- He definitely prefers not to use water-soluble commercial fertilizers in his garden, though. For example, once our soil test results come back, we’ll be calculating the amount of alfalfa, soy meal, powdered greenstone, and other stuff to mix in to get the nutrient balance right. This is done, er… now-ish, and stored in plastic tubs in the garage over the winter.
- Though on the other side once again, this guy is not averse to using technology in the service of the garden. He’s got a salt shaker that he uses to introduce trace amounts of boron to the soil when it’s needed. And he’s looking for a good source of molybdenum.
My favorite part is when Harlan showed his true colors as a 110% unrepentant, high school teacher style gardening nerd: he displayed slides of his “leaning stick”, a device he made out of a one-legged spring-tipped field stool and a Nordic Track hip pad, which he then rigged with a harness and strapped to his chest so he can lean way over in the garden and use both hands. He showed us a picture with this remarkable device attached, in which he looked EXACTLY like a confident Victorian gentleman inventor with his balsa flying machine: straps surrounding his shoulders, spring-tipped steel post protruding out in front. This guy is a sandal-wearing gardening cyborg, man.
In case it isn’t clear by this point, I’m enjoying the hell out of this class, not least because you get to go BACKSTAGE at Longwood, though so far I still haven’t seen one person doing any actual work. In all seriousness, it’s like the Wonka factory. All the work must get done between four and six AM, or something. And the classroom is an excellent throwback to middle school, with desk chairs that squeak when you deploy the folding arm, and an actual by-god transparency projector, which is such a nice change from Powerpoint decks delivered over a Proxima I can’t even tell you. Yes, Harlan! Cover up the lower half of the transparency with a sheet of paper so I don’t get distracted by the stuff you’re not talking about yet! Yes, by god, you annotate that xerox diagram with a sharpie! Hell, YEAH!
So both Kate and I are having a great time, though our to-do list gets longer by the day. I now have to go sharpen a shovel, and we need to order some planter’s paper, with which we’ll cover the sod in the area we’re going to plant in the spring. And we need to buy a min/max thermometer, and… and… phew! Lydia is having a great time planting bulbs, though, and she l-o-o-o-o-oves weeding.

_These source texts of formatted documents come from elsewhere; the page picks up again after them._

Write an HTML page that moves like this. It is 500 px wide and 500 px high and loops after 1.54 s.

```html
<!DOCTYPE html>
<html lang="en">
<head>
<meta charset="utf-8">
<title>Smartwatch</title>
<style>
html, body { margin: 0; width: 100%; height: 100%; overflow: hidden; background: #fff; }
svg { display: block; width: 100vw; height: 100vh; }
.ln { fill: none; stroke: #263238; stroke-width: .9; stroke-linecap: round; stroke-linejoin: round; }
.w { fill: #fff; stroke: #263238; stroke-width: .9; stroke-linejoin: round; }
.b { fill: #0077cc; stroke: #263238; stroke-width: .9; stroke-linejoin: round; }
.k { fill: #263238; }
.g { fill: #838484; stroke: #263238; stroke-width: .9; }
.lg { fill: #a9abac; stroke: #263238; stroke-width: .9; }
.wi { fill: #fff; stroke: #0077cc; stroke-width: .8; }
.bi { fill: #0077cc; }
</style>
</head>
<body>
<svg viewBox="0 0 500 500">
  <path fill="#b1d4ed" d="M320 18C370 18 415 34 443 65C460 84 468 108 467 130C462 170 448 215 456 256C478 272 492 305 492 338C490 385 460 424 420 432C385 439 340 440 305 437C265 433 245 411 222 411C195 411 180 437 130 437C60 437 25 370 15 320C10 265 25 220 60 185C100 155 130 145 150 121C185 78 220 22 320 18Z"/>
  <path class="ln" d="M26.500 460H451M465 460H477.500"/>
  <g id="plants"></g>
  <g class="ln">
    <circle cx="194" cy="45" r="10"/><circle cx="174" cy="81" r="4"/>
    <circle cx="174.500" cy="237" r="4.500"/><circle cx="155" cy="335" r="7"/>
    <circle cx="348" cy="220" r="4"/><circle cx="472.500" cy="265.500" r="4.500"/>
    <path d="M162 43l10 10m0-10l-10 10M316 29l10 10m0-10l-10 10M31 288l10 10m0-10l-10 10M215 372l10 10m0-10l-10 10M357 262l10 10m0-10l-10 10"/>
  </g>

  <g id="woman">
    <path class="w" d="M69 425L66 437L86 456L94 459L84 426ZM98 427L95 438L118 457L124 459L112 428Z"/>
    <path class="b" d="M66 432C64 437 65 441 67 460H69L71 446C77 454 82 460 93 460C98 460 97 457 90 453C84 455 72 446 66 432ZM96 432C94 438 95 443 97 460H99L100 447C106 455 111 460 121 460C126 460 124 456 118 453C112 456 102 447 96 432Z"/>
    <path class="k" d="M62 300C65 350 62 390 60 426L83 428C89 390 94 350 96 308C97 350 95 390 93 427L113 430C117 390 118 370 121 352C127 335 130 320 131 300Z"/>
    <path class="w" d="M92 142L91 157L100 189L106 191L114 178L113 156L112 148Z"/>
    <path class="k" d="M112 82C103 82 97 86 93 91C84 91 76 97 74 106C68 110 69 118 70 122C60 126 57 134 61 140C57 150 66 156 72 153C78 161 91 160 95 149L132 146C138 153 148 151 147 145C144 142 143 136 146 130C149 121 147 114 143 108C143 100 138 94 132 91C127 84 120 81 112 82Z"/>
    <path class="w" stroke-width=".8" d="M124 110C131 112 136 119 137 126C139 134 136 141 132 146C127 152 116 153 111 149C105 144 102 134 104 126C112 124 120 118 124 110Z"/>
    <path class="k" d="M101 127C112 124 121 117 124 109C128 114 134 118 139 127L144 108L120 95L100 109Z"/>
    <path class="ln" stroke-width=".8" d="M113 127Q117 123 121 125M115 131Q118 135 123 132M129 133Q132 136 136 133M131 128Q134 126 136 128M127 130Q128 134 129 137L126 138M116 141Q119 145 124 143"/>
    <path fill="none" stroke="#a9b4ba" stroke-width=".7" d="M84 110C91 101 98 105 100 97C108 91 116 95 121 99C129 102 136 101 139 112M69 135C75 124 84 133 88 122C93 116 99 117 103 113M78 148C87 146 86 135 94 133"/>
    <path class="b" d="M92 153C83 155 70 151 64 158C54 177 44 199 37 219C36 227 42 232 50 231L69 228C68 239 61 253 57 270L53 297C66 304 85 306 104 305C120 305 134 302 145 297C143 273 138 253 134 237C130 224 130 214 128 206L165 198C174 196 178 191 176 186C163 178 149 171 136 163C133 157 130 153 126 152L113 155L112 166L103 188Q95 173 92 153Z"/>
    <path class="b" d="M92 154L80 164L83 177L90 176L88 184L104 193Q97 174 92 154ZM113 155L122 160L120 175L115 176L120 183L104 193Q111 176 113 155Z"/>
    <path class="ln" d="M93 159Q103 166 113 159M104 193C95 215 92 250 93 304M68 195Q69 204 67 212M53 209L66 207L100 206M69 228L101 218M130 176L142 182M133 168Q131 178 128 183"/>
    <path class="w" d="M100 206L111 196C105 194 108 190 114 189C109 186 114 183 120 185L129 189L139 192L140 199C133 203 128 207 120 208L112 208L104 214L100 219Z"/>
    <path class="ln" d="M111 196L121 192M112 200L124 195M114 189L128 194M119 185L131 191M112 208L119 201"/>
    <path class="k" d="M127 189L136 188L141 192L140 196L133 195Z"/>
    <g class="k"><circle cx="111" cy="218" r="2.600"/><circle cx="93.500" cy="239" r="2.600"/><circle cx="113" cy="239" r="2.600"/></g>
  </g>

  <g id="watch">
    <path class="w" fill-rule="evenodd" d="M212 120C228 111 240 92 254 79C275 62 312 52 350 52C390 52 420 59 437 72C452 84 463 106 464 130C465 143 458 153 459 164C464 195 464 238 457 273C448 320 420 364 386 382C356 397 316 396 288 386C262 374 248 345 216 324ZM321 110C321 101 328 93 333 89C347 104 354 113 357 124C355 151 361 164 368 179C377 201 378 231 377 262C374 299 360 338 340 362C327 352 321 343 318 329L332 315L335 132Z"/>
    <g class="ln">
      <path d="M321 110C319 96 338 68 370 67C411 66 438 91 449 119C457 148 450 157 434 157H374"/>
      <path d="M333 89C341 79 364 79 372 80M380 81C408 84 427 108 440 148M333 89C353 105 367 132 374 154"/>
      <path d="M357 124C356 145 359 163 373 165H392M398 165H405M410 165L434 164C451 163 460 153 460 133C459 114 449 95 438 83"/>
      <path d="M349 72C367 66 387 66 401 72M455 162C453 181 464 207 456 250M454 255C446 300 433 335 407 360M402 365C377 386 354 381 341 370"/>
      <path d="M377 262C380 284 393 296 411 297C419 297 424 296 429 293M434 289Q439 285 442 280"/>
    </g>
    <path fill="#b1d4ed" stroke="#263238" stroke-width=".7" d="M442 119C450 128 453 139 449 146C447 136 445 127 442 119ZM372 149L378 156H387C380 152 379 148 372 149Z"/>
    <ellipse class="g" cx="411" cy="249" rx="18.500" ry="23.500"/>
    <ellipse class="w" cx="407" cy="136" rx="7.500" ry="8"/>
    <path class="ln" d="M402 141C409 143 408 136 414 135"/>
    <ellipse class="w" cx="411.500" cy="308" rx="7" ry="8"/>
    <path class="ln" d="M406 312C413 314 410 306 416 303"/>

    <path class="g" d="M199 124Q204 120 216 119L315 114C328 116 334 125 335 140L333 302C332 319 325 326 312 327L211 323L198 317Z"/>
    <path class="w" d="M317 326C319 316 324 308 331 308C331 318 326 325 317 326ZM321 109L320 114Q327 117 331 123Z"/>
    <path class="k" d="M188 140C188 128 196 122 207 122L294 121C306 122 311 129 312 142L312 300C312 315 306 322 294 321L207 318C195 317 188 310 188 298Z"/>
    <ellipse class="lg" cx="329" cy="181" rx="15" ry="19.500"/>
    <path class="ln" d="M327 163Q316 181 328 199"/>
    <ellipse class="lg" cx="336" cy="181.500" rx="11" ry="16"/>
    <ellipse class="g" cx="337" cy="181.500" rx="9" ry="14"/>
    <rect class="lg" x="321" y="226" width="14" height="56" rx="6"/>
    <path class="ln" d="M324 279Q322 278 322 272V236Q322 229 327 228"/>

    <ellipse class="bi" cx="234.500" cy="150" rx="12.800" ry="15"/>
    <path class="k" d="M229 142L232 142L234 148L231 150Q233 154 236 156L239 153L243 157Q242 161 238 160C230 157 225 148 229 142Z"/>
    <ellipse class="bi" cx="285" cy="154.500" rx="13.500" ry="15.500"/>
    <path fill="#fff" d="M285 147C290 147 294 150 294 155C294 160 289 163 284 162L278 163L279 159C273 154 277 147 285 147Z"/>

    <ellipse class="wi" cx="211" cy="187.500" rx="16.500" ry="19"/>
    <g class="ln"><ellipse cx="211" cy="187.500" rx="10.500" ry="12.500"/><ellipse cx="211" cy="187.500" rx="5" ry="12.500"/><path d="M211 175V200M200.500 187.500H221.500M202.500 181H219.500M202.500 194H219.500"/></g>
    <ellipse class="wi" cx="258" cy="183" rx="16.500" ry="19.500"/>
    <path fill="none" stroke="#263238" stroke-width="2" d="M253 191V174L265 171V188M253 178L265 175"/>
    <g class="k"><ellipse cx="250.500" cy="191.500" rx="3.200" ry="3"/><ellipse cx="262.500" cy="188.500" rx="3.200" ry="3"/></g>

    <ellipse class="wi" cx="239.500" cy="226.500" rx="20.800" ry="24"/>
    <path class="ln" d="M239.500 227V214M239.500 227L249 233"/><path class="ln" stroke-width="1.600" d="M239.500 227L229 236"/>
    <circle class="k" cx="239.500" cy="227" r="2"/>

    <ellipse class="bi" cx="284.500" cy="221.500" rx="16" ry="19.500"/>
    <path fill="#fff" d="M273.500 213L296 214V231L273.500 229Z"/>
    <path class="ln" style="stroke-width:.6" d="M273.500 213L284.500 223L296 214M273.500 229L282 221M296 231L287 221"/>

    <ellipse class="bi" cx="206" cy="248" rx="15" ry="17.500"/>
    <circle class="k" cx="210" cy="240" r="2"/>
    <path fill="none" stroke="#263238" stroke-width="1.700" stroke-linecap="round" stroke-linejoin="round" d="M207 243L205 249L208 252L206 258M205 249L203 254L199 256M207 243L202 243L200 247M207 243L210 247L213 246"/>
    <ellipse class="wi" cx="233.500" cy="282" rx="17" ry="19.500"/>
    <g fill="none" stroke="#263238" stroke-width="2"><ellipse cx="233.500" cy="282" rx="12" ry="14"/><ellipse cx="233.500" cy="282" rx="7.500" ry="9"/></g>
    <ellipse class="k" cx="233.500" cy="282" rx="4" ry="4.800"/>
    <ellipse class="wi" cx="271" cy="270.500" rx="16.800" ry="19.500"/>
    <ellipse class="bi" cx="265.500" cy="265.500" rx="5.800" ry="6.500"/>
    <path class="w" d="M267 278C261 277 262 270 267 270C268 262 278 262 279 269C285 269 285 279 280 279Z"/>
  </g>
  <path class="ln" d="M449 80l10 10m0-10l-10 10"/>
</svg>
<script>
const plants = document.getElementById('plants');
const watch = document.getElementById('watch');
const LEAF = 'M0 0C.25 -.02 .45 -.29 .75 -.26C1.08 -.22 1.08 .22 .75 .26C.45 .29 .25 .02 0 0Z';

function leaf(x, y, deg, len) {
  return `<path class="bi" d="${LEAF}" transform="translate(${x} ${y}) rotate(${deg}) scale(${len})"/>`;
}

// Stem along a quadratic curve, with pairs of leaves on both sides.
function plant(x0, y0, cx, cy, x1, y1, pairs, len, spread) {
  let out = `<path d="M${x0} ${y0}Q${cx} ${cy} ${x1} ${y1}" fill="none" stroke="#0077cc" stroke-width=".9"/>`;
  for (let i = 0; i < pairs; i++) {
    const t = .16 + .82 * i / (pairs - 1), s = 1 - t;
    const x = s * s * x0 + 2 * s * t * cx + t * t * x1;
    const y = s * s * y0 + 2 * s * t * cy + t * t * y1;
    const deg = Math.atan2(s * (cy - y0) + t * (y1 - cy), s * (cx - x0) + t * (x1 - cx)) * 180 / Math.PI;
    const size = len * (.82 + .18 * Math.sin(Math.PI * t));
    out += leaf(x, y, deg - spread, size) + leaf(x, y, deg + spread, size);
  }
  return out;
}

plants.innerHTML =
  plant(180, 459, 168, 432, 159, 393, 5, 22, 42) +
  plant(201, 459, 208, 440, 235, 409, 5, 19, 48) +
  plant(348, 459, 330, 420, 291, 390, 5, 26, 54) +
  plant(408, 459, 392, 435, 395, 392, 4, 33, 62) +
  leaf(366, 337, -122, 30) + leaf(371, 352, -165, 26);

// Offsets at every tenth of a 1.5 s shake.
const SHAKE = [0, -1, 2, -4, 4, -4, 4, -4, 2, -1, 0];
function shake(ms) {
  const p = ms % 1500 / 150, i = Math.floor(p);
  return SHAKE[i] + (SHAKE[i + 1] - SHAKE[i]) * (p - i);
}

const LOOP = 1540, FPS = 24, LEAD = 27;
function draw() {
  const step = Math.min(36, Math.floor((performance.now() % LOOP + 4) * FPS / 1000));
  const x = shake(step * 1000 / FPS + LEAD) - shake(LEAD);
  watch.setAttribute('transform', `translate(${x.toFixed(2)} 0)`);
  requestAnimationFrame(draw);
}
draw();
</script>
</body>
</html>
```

So: so far, gardening hobby? Four stars. And we’d better learn fast, because after fifteen years of work, Harlan has reached 17% organic material in his beds, and a perfect balance of both primary and secondary nutrients. Next year, he’s going to try a system involving pats of hay, seeding the plants, and then basically walking away and letting nature take its course which you can do when the beds are perfectly tuned. At that point, I’m pretty sure he’s going to turn into a being of Pure Energy and become unavailable to teach classes, only appearing with a silvery nimbus to gardeners, his leaning stool sticking out from his glowing chest:
“Plastic lumber!” he will say in a chiming, ethereal voice. “It will outlast all of us!”
PS: I just went back and re-read the course description, which says that Harlan (“Jim”) will show you “…how to integrate gardening tasks into your busy life by spreading them over an entire year.” Ha ha ha ha ha! This is, of course, true for some definitions of “integrate.”